Parliament - Parliament's ad hoc committee on political party funding received legal opinion on Tuesday that the recent court order to amend legislation to allow disclosure of private donations did not affect its work, as it was a parallel process.

Parliament's legal support services told MPs that "there is no requirement that committee must stop, the processes are complementary".

The legislature must amend the Promotion of Access to Information Act (PAIA) to extend its ambit beyond public data to comply with a ruling by the Western Cape High Court in September on an application brought by the lobby group My Vote Counts.

The court held that PAIA was inconsistent with the Constitution in that it did not make provision for the recording and disclosure of information on private funding. It gave Parliament 18 months to correct this, during which the invalidity ruling will remain suspended.

My Vote Counts had argued that the information needed to be public in order to allow voters to make an informed choice.

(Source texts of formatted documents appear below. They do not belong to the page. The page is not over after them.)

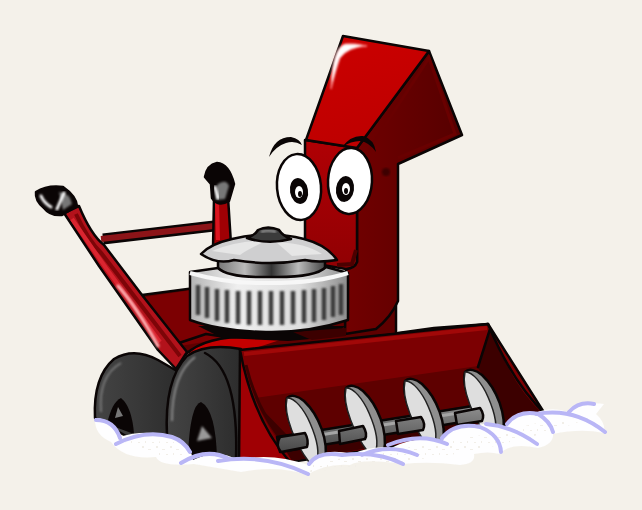
<!DOCTYPE html>
<html lang="en">
<head>
<meta charset="utf-8">
<title>Snow blower character</title>
<style>
:root{--paper:#f4f1ea;--red:#c40000;--mid:#a00004;--deep:#7c0002;--dark:#5e0000;--shade:#3c0000;--ink:#0a0505;--tyre:#343434;--metal:#d2d2d2;--snow:#fefeff;--frost:#b9b6f6}
html,body{margin:0;background:var(--paper);overflow:hidden}
svg{display:block;width:642px;height:510px}
.line{stroke:var(--ink);stroke-width:2.5;stroke-linejoin:round;stroke-linecap:round}
.open{fill:none}
.red{fill:var(--red)}.mid{fill:var(--mid)}.deep{fill:var(--deep)}.dark{fill:var(--dark)}.shade{fill:var(--shade)}
.ink{fill:var(--ink)}.tyre{fill:var(--tyre)}.white{fill:#fff}
.frost{fill:none;stroke:var(--frost);stroke-width:4;stroke-linecap:round}
</style>
</head>
<body>
<svg viewBox="0 0 642 510" role="img" aria-label="Cartoon red snow blower with eyes, ploughing through snow">
<defs>
<linearGradient id="chute-top" x1="0" y1="0" x2="0.3" y2="1"><stop offset="0" stop-color="#cc0000"/><stop offset="1" stop-color="#be0000"/></linearGradient>
<linearGradient id="chute-front" x1="0" y1="0" x2="0" y2="1"><stop offset="0" stop-color="#b00004"/><stop offset="1" stop-color="#900003"/></linearGradient>
<linearGradient id="chute-side" x1="0" y1="0" x2="1" y2="0"><stop offset="0" stop-color="#720000"/><stop offset="1" stop-color="#560000"/></linearGradient>
<linearGradient id="engine-can" x1="0" y1="0" x2="1" y2="0"><stop offset="0" stop-color="#b4b4b4"/><stop offset=".3" stop-color="#efefef"/><stop offset=".7" stop-color="#dedede"/><stop offset="1" stop-color="#8d8d8d"/></linearGradient>
<linearGradient id="engine-neck" x1="0" y1="0" x2="1" y2="0"><stop offset="0" stop-color="#777"/><stop offset=".25" stop-color="#bbb"/><stop offset=".5" stop-color="#333"/><stop offset=".75" stop-color="#bbb"/><stop offset="1" stop-color="#444"/></linearGradient>
<linearGradient id="axle-metal" x1="0" y1="0" x2="0" y2="1"><stop offset="0" stop-color="#8c8c8c"/><stop offset="1" stop-color="#484848"/></linearGradient>
<linearGradient id="tyre-rubber" x1="0" y1="0" x2="1" y2="0"><stop offset="0" stop-color="#444"/><stop offset=".5" stop-color="#383838"/><stop offset="1" stop-color="#2b2b2b"/></linearGradient>
<filter id="soft"><feGaussianBlur stdDeviation="1.2"/></filter>
<g id="auger-blade">
<path class="line" fill="#8f8f8f" d="M-13-31C-9-35-2-33 4-28C19-14 29 12 25 33L13 34C0 22-17-14-13-31Z"/>
<path fill="#dedede" stroke="#222" stroke-width="1.5" d="M-13-31C-6-32 4-20 10-6C17 10 20 25 16 34L9 33C-4 16-17-14-13-31Z"/>
</g>
<pattern id="snow-speckle" width="14" height="12" patternUnits="userSpaceOnUse"><path d="M2 2h2v2h-2zM8 5h3v1h-3zM5 9h1v2h-1zM12 10h2v1h-2z" fill="#f1eee8"/></pattern>
</defs>

<rect width="642" height="510" fill="var(--paper)"/>

<g id="body">
<path class="line dark" d="M142 295L195 288L305 300L396 304L396 334L245 352L180 352Z"/>
<path class="deep" d="M145 297L192 290V318L240 336L180 346Z"/>
<path class="line open" d="M170 346L206 334L245 340"/>
<path class="red" d="M180 364Q196 338 240 337L286 338L246 351L200 352Z"/>
<path class="line open" stroke-width="2" d="M180 360Q198 338 240 337L300 334"/>
</g>

<g id="handles">
<path d="M103 239L214 226" fill="none" stroke="var(--ink)" stroke-width="11"/>
<path d="M101 239L214 226" fill="none" stroke="#8c1418" stroke-width="6"/>
<path class="line mid" d="M214 198L228 197L231 244L213 248Z"/>
<path d="M217 202L218 240" stroke="#d91520" stroke-width="4"/>
<path class="line ink" d="M205 177Q207 165 217 163Q229 164 234 184L229 201Q218 207 212 198L211 184Z"/>
<path d="M217 185Q226 178 229 186L225 199L216 200Z" fill="#777" filter="url(#soft)"/>
<path d="M215 187L218 198" stroke="#fff" stroke-width="3" stroke-linecap="round" filter="url(#soft)"/>
<path class="line" fill="#b3121b" d="M64 213L79 206Q91 235 104 245L142 295L187 352L176 369L158 350L99 266Z"/>
<path d="M76 214Q88 240 102 254L180 356" fill="none" stroke="#7d0508" stroke-width="4"/>
<path d="M72 219L106 268L160 342" fill="none" stroke="#da2530" stroke-width="4"/>
<path d="M118 286Q136 306 158 346" fill="none" stroke="#ffb9bb" stroke-width="3" stroke-linecap="round" filter="url(#soft)"/>
<path class="line ink" d="M36 192Q47 185 63 187Q76 196 77 206L62 215Q50 216 44 208Q35 201 36 192Z"/>
<path d="M59 192Q70 193 72 204L63 210Z" fill="#777" filter="url(#soft)"/>
<path d="M41 196Q44 203 51 207M64 193L57 209" fill="none" stroke="#fff" stroke-width="3" stroke-linecap="round" filter="url(#soft)"/>
</g>

<g id="chute">
<path class="line" fill="url(#chute-side)" d="M357 148L429 51L462 135L398 164V301Q391 317 376 329L345 334L346 270L357 262Z"/>
<path class="line" fill="url(#chute-front)" d="M305 140L357 148V262Q355 268 346 269L305 262Z"/>
<path class="line" fill="url(#chute-top)" d="M343 36L429 51L357 148L306 140Z"/>
<path d="M331 89Q332 48 345 44Q355 43 367 46Q348 47 340 58Q336 69 331 89Z" fill="#fff" stroke="#ff8a8a" stroke-width="1" filter="url(#soft)"/>
<path d="M369 150L429 58L455 134L398 158" fill="none" stroke="#690000" stroke-width="3"/>
<circle cx="386" cy="172" r="4" fill="#3d0000" filter="url(#soft)"/>
<path d="M337 265L352 264L356 250" fill="none" stroke="#4c0000" stroke-width="4"/>
</g>

<g id="engine">
<path class="ink" d="M198 326H345L334 337L288 341L222 338Z"/>
<path class="shade" d="M293 332L346 328L346 336L312 340Z"/>
<path class="line" fill="url(#engine-neck)" d="M218 256H325V280H218Z"/>
<path d="M226 267H314" stroke="#222" stroke-width="3" filter="url(#soft)"/>
<path class="line" fill="url(#engine-can)" d="M190 272L218 268Q228 278 270 277Q315 278 326 267L348 273V320Q308 333 266 332Q220 331 190 320Z"/>
<path d="M190 273Q228 284 270 283Q317 283 348 273" fill="none" stroke="#f7f7f7" stroke-width="4"/>
<path d="M198 285V315M207 287V318M217 289V321M227 290V323M238 291V324M249 291V325M260 291V325M271 291V325M282 291V325M293 291V324M304 290V323M314 289V322M324 288V320M333 286V317M341 284V315" stroke="#3c3c3c" stroke-width="4.5" filter="url(#soft)"/>
<path class="line" fill="#cfcfd0" d="M201 254Q210 244 232 239Q270 230 304 239Q327 245 337 260Q318 263 305 260Q270 266 234 260Q217 265 201 254Z"/>
<path d="M212 251Q238 240 266 241Q246 250 240 255ZM276 242Q306 243 322 254Q304 255 292 256Z" fill="#e6e6e6"/>
<path class="line" fill="#3b3b3b" d="M247 238Q255 235 258 230Q268 225 279 230Q283 236 291 239Q268 245 247 238Z"/>
<path d="M261 232Q268 229 276 232" fill="none" stroke="#888" stroke-width="3" filter="url(#soft)"/>
</g>

<g id="eyes">
<path class="ink" d="M269 157Q274 137 291 137Q300 139 302 145Q294 140 286 143Q276 146 269 157ZM342 147Q351 135 363 136Q374 139 376 152Q369 142 360 141Q351 141 342 147Z"/>
<ellipse class="line white" cx="299" cy="187" rx="22" ry="33" stroke-width="2" transform="rotate(-5 299 187)"/>
<ellipse class="line white" cx="350" cy="181" rx="22" ry="33" transform="rotate(3 350 181)"/>
<ellipse class="ink" cx="299" cy="191" rx="9" ry="13" transform="rotate(-10 299 191)"/>
<ellipse class="white" cx="299" cy="192" rx="4" ry="6"/><ellipse class="ink" cx="300" cy="194" rx="2" ry="3"/>
<ellipse class="ink" cx="345" cy="189" rx="9" ry="13" transform="rotate(8 345 189)"/>
<ellipse class="white" cx="346" cy="189" rx="4" ry="6"/><ellipse class="ink" cx="346" cy="191" rx="2" ry="3"/>
</g>

<g id="wheels">
<path class="line" fill="url(#tyre-rubber)" d="M95 418Q93 377 114 359Q134 347 158 360L177 371L182 450H150Z"/>
<path d="M101 412Q98 376 121 363" fill="none" stroke="#777" stroke-width="2" filter="url(#soft)"/>
<path class="ink" d="M107 424Q112 402 121 398Q132 407 134 434Z"/>
<path d="M118 407L115 418L123 416Z" fill="#777"/>
<path class="line" fill="url(#tyre-rubber)" d="M167 436Q164 380 187 356Q206 343 241 349L245 463H200Q178 456 167 436Z"/>
<path class="line open" stroke-width="2" d="M205 353Q239 370 236 460"/>
<path d="M172 421Q172 374 195 357" fill="none" stroke="#888" stroke-width="2" filter="url(#soft)"/>
<path class="ink" d="M188 456Q190 405 201 402Q216 410 217 460Z"/>
<path d="M202 426L197 441L212 438Z" fill="#999" filter="url(#soft)"/>
</g>

<g id="scoop">
<path class="line mid" d="M240 350Q252 397 291 440L294 465H239Z"/>
<path class="line deep" d="M240 350L488 324L545 414L470 435L290 462Q253 420 240 350Z"/>
<path class="dark" d="M255 398L478 366L490 331L520 390L532 415L460 430L292 458Q266 428 255 398Z"/>
<path class="shade" d="M490 330L478 368L500 402L503 426L542 413Q513 386 490 330ZM258 405L290 438L470 405L500 426L292 461Z"/>
<path d="M244 354L487 328" stroke="#a10808" stroke-width="4"/>
<path d="M246 365Q258 415 288 447" fill="none" stroke="var(--shade)" stroke-width="3"/>
<path class="line open" d="M490 329L478 367M488 324Q512 382 545 414"/>
<path class="line open" d="M398 333L434 328L488 324" stroke-width="4"/>
</g>

<g id="auger">
<path class="line" fill="url(#axle-metal)" d="M277 437L492 403V417L280 452Z"/>
<path d="M282 441L490 408" stroke="#a5a5a5" stroke-width="3"/>
<use href="#auger-blade" x="300" y="429"/>
<use href="#auger-blade" x="359" y="419"/>
<use href="#auger-blade" x="418" y="412"/>
<use href="#auger-blade" x="478" y="403"/>
<path class="line" fill="url(#axle-metal)" d="M280 437L305 433Q309 440 307 447L281 452Q275 445 280 437ZM339 431L363 426Q368 434 365 439L340 444ZM396 421L421 417Q426 424 423 430L398 434ZM455 413L480 408Q485 415 482 421L457 425Z" stroke-width="1.5"/>
</g>

<g id="snow">
<path id="snow-bank" fill="var(--snow)" d="M95 418Q112 418 119 437Q148 428 177 438Q192 448 193 460Q217 448 238 460Q271 452 308 465Q320 446 352 454Q373 445 391 448Q417 435 442 441Q454 423 472 426Q489 421 504 428Q514 411 535 413Q552 406 568 412Q583 401 604 404L596 414Q606 423 604 433Q581 428 553 434Q554 444 538 448Q510 442 500 454Q488 451 474 454Q476 464 460 465Q430 461 403 464Q362 458 350 465Q326 463 307 475Q277 465 241 472L194 464Q160 467 156 457Q124 460 111 442Q94 435 95 418Z"/>
<path fill="url(#snow-speckle)" d="M120 440L175 442L190 458L157 455ZM313 463L350 457L430 444L500 432L550 420L590 418L550 432L470 452L400 462L310 472Z"/>
<path class="frost" d="M96 420Q114 420 120 438M116 444Q145 429 172 437Q184 441 190 452M181 463Q207 447 229 459M218 461Q265 453 308 474M309 464Q318 451 342 455Q378 451 403 464M362 455Q389 443 417 455M388 445Q420 432 447 444M442 438Q455 422 480 427Q500 435 501 452M486 424Q512 426 537 444M507 424Q518 410 538 414Q550 421 553 432M536 414Q574 407 605 432M569 412Q579 401 594 404"/>
</g>
</svg>
</body>
</html>
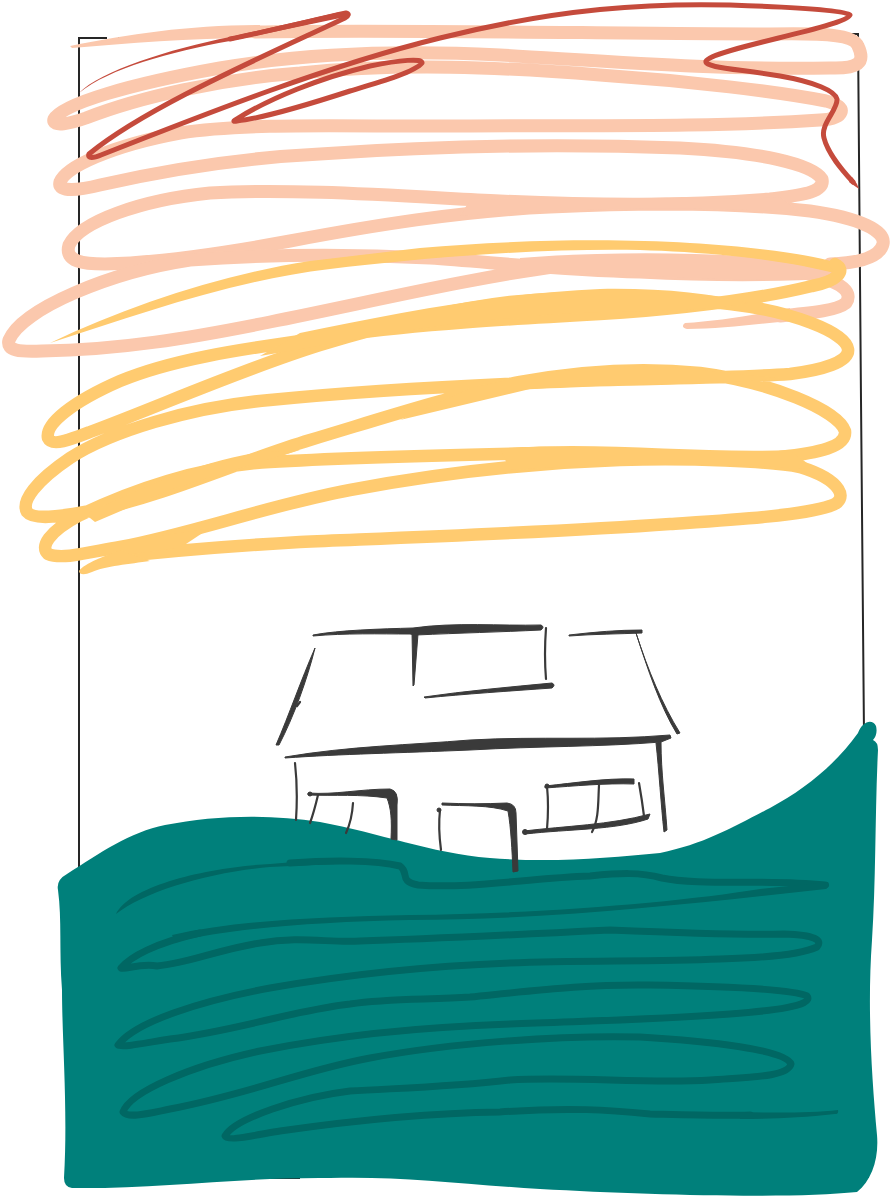
<!DOCTYPE html>
<html lang="en">
<head>
<meta charset="utf-8">
<title>House behind the hill</title>
<style>
:root {
  --paper: #ffffff;
  --ink: #3a3a3a;
  --peach: #fbc8ad;
  --sun: #ffcb70;
  --red: #c54b3c;
  --hill: #00807b;
  --hill-line: #006763;
}
html, body { margin: 0; background: var(--paper); overflow: hidden; }
.poster { display: block; width: 892px; height: 1200px; }
.scribble { fill: none; stroke-linecap: round; stroke-linejoin: round; }
.peach { stroke: var(--peach); stroke-width: 13; }
.sun { stroke: var(--sun); stroke-width: 12.5; }
.red { stroke: var(--red); stroke-width: 5; }
.furrows { stroke: var(--hill-line); stroke-width: 7; }
.frame { fill: none; stroke: #262626; stroke-width: 2; }
.peach-fill { fill: var(--peach); }
.sun-fill { fill: var(--sun); }
.red-fill { fill: var(--red); }
.furrow-fill { fill: var(--hill-line); }
.hill { fill: var(--hill); }
.house { fill: var(--ink); stroke: var(--ink); stroke-width: 1; stroke-linejoin: round; }
.house .thin { fill: none; stroke-width: 2.2; stroke-linecap: round; }
</style>
</head>
<body>
<svg class="poster" viewBox="0 0 892 1200" role="img" aria-label="Line-drawn house behind a teal hill under a scribbled sunset sky">
  <g class="frame">
    <path d="M79 872V38H107M118 38H130M842 34H858L861 400L864 735"/>
    <path d="M200 1178H300M868 1150V1178"/>
  </g>

  <g class="sky-peach">
    <path class="peach-fill" d="M70 46C130 34 190 25 260 25V38C190 38 130 43 72 48Z"/>
    <path class="scribble peach" d="M255 32C400 29 620 34 770 34C820 33 854 34 858 46C866 63 858 69 830 68C720 70 620 62 500 55C400 50 300 54 220 68C130 84 62 104 54 119C51 128 72 123 86 118C140 97 220 79 300 73C400 63 500 67 600 75C690 81 780 92 826 101C850 107 844 119 820 120C700 128 580 125 460 126C360 127 250 122 180 133C110 146 66 167 60 182C57 193 80 190 100 185C170 169 240 158 320 154C450 145 570 144 680 148C760 152 812 164 822 179C825 193 800 195 770 199C690 206 590 205 500 201C400 196 290 188 210 193C140 200 80 222 69 245C64 262 84 264 105 264C160 263 230 252 290 241C370 226 460 211 550 207C650 202 740 203 810 211C860 218 886 231 883 244C880 257 860 263 830 264"/>
    <path class="scribble peach" d="M834 272C770 276 700 275 640 272C560 270 490 262 430 258C350 254 260 255 190 260C110 272 22 309 9 340C6 351 20 352 42 351C120 350 190 338 270 322C370 302 470 278 560 266C640 258 730 261 790 270C840 279 854 291 846 303C836 311 810 313 780 316"/>
    <path class="peach-fill" d="M520 258C620 250 740 252 825 264L838 278C740 285 620 272 520 272ZM470 200C560 196 680 200 780 197L800 212C680 206 560 209 460 216Z"/>
    <path class="peach-fill" d="M790 308C750 316 715 321 685 323Q680 327 687 329C720 329 755 324 792 321Z"/>
  </g>

  <g class="sky-sun">
    <path class="sun-fill" d="M50 343C130 305 220 275 310 261L420 248C510 240 610 238 690 243C760 247 830 257 844 266L838 274C780 258 700 252 640 250C540 248 420 258 330 269C230 281 140 314 50 343Z"/>
    <path class="scribble sun" d="M835 264C847 270 838 281 812 286C750 301 680 309 600 314C510 319 420 324 340 335C260 347 180 356 120 381C72 402 45 424 48 438C52 447 72 439 90 432C160 406 240 370 320 345C390 324 450 309 510 302C590 294 670 297 730 304C790 311 846 332 848 349C850 362 822 370 790 374C720 379 630 378 550 382C450 386 350 392 270 400C190 407 110 432 70 458C36 481 21 501 27 512C34 521 64 516 96 510C170 494 240 461 310 440C390 416 450 396 520 382C580 371 640 367 700 373C770 382 838 410 845 431C847 447 818 453 780 457C710 462 620 452 540 453C450 455 350 457 270 462C200 466 130 491 80 515C48 532 40 547 48 554C62 560 90 552 120 547C190 534 270 505 350 490C440 473 530 463 620 460C690 458 770 461 800 467C842 480 850 500 830 506C800 516 730 520 670 524C560 532 420 537 300 542C230 546 170 551 116 557"/>
    <path class="sun-fill" d="M300 333C390 314 500 293 600 289C660 288 710 293 750 303C680 316 590 308 520 318C440 322 350 342 260 356ZM470 388C560 366 640 360 720 372L780 378C720 386 600 384 530 389L400 420ZM500 449C590 440 700 454 790 450L816 470C720 462 600 464 510 470ZM85 514C140 489 190 464 260 452L300 450L170 490L95 522ZM110 543C150 537 180 533 210 528L180 548L110 557Z"/>
    <path class="sun-fill" d="M120 550C105 556 85 563 79 571Q80 577 92 572C105 566 130 564 150 561Z"/>
  </g>

  <g class="sky-red">
    <path class="red-fill" d="M79 93C100 71 170 49 230 37L340 12L345 17L230 41C170 52 110 68 79 93Z"/>
    <path class="scribble red" d="M230 39C270 31 310 21 346 13Q351 14 345 18C260 58 145 108 89 154C87 159 94 158 101 155C210 112 330 65 440 38C560 8 650 3 730 5C790 7 845 10 850 15C846 27 712 49 706 61C704 68 740 69 780 76C815 82 835 91 837 99C838 110 820 124 824 138C828 154 842 170 853 182"/>
    <path class="scribble red" d="M235 120C270 98 320 78 370 66C400 60 423 58 422 63C415 72 380 82 350 91C310 104 265 118 237 121Q232 122 235 120"/>
    <path class="red-fill" d="M849 182L859 189L857 184L852 177Z"/>
  </g>

  <g class="hills">
    <path class="hill" d="M58 890Q56 880 67 874C100 853 130 832 165 825C215 815 270 814 320 822C380 833 430 853 490 858C550 863 610 858 660 853C705 844 735 826 770 808C805 789 835 765 858 733C862 722 872 718 876 726Q878 734 873 740Q878 742 878 750C875 810 876 880 872 940C867 1010 872 1080 877 1135C879 1158 872 1180 857 1192C790 1199 650 1195 540 1189C460 1184 400 1176 330 1178C240 1177 160 1189 72 1188Q64 1187 64 1178C68 1110 62 1040 62 990C59 950 62 920 58 890Z"/>
    <path class="furrow-fill" d="M116 914C130 885 210 867 270 864L330 859L335 864L270 867C210 872 145 891 116 914Z"/>
    <path class="scribble furrows" d="M290 863C330 860 375 860 400 866C410 873 398 881 418 885C470 889 530 878 590 876C620 873 640 872 662 878C700 886 765 879 825 885"/>
    <path class="furrow-fill" d="M828 882Q831 887 826 889C690 904 550 920 410 920C310 922 230 929 175 942L172 935C240 920 320 917 410 915C540 914 680 902 760 889Z"/>
    <path class="scribble furrows" d="M200 933C155 943 130 957 121 968C125 970 140 963 157 966C190 963 220 949 260 943C300 936 330 943 360 941C430 939 530 934 610 930C680 933 740 935 784 934C815 935 823 940 817 947C800 955 760 958 720 959C650 962 580 960 510 963C430 966 350 974 270 988C200 1001 135 1022 118 1045C122 1048 150 1042 170 1039C240 1030 290 1011 350 1004C390 998 430 1000 470 997C540 990 590 984 650 985C710 986 790 988 807 996C815 1006 770 1011 730 1014C650 1020 580 1021 510 1024C420 1027 330 1037 260 1051C190 1066 130 1092 123 1112C128 1119 150 1113 170 1109C250 1094 300 1071 370 1058C450 1043 560 1035 640 1037C710 1041 786 1050 791 1064C788 1077 750 1077 710 1080C650 1084 570 1076 510 1080C450 1087 400 1088 350 1091C300 1097 235 1118 225 1136C227 1142 260 1134 280 1131C350 1121 420 1113 500 1112C570 1107 610 1110 650 1114C690 1115 720 1116 750 1115"/>
    <path class="furrow-fill" d="M740 1112C775 1113 810 1113 838 1110Q839 1114 835 1114C800 1118 770 1119 740 1119Z"/>
  </g>

  <g class="house">
    <g class="roof">
      <path d="M313 635C340 630 380 629 413 628C455 622 500 626 541 625Q545 627 541 630C500 632 460 633 416 635L410 634C380 634 345 633 313 636Z"/>
      <path d="M412 632L418 634L414 685L413 686Z"/>
      <path class="thin" d="M546 628Q544 655 546 679"/>
      <path d="M424 697C465 691 510 687 552 683Q556 685 552 688C510 691 465 694 425 698Z"/>
      <path d="M569 635C595 632 618 630 642 630V633C618 634 595 634 569 636Z"/>
      <path d="M315 648C307 680 294 716 279 745L276 745C289 715 301 680 315 648Z"/>
      <path d="M636 633C648 670 662 704 680 733L677 734C660 706 648 670 636 633Z"/>
      <path d="M285 757C350 746 410 745 470 740C540 736 600 741 670 735L671 738L661 742C600 747 540 746 470 750C400 753 340 754 285 758Z"/>
      <path class="thin" d="M297 706L300 702"/>
    </g>
    <g class="walls">
      <path class="thin" d="M295 763Q298 790 296 820"/>
      <path d="M656 743L661 742C661 772 665 800 667 830L664 832C661 805 659 770 656 743Z"/>
    </g>
    <g class="left-window">
      <path d="M308 793C335 795 360 789 390 789Q399 791 397 805L397 840L391 839C392 820 391 808 387 798C360 794 335 796 308 795Z"/>
      <path class="thin" d="M318 795Q314 812 310 823M353 803Q352 820 346 833"/>
    </g>
    <g class="door">
      <path d="M442 803C465 804 485 804 507 803Q516 804 516 813L518 871L513 872C512 850 511 828 508 811C490 805 465 806 442 805Z"/>
      <path class="thin" d="M440 810Q438 828 441 850"/>
    </g>
    <g class="right-window">
      <path d="M545 786C575 783 605 778 634 779V784C605 783 575 786 545 788Z"/>
      <path class="thin" d="M547 786Q549 807 547 829M599 785C598 803 599 819 592 832M639 783Q642 800 644 816"/>
      <path d="M524 831C565 826 610 825 650 814L648 819C615 830 570 829 525 834Z"/>
    </g>
    <g class="pen-dots">
      <circle cx="310" cy="794" r="2"/>
      <circle cx="439" cy="810" r="2"/>
      <circle cx="525" cy="832" r="2.5"/>
      <circle cx="547" cy="786" r="2"/>
    </g>
  </g>
</svg>
</body>
</html>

September also saw the gazetting of the committee's draft Political Party Funding Bill. The committee is trying to meet a deadline to report to the National Assembly on November 30 after receiving submissions on the draft law and holding further deliberations.

Committee chairman Vincent Smith said he was intent on getting the report out before the end of the year and wanted the committee to focus on, among other points, the financial caps for disclosure. 

He said he thought there was no particular interests in forcing disclosure "of every one rand donation", largely for logistical reasons because of the volume of work it would create.

The committee received 21 submissions and has undertaken to allow oral representations by all parties who gave input before compiling its final report.

The bill seeks to regulate disclosure of funding to parties in the national and provincial legislatures, but not at municipal level.